“…We can’t just sit here and mope around and keep losing. You have to stand up and fight. We can’t be mediocre. We have to do something – find a way to get better.
“…We can’t just put it in the tank… Miami Hurricanes don’t quit no matter what the record is.’’
Kaaya on third down problems: “We just have to come together at every position because it takes all 11. When we do make plays, our offense executes very well. But in order to get to that point everyone has to do their job… If the O-line does their job and gives me time, the receivers run their routes, the running backs keep their blocks, we all come together and do the right thing, if I put it on the money, we’re going to b e successful on third down…It takes all of us.
“…There are times I got smacked tonight and other times I probably could have gotten rid of the ball and made something happen – found a way.’’
“These last couple of outings haven’t been a representation of what this offense if about.’’
Here’s some of what Kizer told reporters this week going into the Miami game:

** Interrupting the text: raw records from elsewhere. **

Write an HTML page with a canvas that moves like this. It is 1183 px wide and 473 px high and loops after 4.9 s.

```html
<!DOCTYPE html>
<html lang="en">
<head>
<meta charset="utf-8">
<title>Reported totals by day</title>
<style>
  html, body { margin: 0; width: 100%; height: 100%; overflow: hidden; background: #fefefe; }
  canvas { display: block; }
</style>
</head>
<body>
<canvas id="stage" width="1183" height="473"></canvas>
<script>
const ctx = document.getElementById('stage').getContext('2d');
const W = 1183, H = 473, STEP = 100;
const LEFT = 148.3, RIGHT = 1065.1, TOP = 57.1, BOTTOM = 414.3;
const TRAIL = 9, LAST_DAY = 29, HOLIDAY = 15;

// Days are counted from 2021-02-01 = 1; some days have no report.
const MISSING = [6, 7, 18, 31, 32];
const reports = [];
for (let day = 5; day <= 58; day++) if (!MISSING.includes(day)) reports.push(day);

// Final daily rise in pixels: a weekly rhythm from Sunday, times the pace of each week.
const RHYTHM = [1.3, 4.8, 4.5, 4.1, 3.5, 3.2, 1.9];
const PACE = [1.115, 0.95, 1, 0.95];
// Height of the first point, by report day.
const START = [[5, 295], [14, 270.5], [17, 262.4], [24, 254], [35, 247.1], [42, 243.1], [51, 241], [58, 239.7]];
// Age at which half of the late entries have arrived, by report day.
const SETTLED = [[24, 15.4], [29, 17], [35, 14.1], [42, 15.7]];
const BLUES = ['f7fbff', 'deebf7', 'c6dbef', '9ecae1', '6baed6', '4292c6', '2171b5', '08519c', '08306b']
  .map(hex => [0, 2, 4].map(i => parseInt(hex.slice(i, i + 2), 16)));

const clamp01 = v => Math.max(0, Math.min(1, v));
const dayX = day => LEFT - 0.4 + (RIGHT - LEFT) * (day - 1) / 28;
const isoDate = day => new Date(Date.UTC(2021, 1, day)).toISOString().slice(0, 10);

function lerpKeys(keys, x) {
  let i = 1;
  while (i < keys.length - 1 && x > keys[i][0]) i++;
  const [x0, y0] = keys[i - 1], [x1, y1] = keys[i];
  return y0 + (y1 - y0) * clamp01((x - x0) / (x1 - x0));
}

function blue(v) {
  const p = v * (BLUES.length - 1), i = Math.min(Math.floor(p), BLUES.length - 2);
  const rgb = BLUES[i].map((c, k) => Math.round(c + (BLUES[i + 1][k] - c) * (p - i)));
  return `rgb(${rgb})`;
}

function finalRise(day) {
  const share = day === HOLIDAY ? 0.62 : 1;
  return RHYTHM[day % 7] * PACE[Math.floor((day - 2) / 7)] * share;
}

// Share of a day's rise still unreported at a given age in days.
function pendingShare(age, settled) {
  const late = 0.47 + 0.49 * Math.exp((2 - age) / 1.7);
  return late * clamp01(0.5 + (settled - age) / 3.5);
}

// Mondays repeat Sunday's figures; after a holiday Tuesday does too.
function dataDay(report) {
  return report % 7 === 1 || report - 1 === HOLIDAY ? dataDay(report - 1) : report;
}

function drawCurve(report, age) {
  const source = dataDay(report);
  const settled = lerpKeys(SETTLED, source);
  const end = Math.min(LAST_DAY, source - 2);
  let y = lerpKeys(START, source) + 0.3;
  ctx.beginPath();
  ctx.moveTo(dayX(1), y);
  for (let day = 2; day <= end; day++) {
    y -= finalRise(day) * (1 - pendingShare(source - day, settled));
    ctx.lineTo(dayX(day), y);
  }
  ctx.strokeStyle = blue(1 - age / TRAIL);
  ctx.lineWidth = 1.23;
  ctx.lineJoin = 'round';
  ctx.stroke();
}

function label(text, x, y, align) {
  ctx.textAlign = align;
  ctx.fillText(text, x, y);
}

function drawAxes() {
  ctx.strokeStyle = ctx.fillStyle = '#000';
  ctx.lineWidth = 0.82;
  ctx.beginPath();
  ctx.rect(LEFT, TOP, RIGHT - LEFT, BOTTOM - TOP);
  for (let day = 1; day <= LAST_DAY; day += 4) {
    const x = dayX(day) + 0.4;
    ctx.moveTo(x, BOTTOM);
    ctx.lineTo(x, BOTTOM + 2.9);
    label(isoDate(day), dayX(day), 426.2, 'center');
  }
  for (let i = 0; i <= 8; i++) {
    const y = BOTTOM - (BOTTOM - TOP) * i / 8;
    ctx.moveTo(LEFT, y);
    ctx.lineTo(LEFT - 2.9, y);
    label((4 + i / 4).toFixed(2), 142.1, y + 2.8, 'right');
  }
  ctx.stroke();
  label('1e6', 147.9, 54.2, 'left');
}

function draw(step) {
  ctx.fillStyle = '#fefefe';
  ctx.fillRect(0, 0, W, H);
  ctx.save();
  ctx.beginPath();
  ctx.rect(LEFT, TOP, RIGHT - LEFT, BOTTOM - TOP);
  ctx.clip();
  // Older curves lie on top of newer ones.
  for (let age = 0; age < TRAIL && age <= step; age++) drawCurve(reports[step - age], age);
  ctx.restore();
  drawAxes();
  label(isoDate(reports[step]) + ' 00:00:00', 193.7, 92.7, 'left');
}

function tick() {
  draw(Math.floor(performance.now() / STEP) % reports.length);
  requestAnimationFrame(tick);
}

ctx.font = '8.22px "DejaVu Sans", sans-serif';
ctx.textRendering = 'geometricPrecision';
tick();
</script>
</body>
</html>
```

On if he Kizer was frustrated last game, a loss to Stanford in which the Irish had the ball on the Stanford 14 with 41 seconds left and no timeouts and after a short completion, sack and spike, he ran on fourth down and fumbled the ball away (he also threw two picks, one returned 50 yards for a TD):
“I mean we lost again. The only feeling you have right there is anger. It was a rough game for me. Obviously very interesting getting benched at one point in the game…”
On how to counteract Miami’s aggressive defense: “You’ve got to match their intensity. They’re a bunch of athletes out there who are all fast, and every last player out there is a big-play type of player. We all completely understand that. In order to go out and be successful against a defense like that, we have to come out with that same aggressiveness, that same confidence in ourself to be the better player and to beat the guy in front of you.’’
On what the identity – “the thing that always works” – is for the Fighting Irish: “Our identity is that we have athletes all the way across the board.’’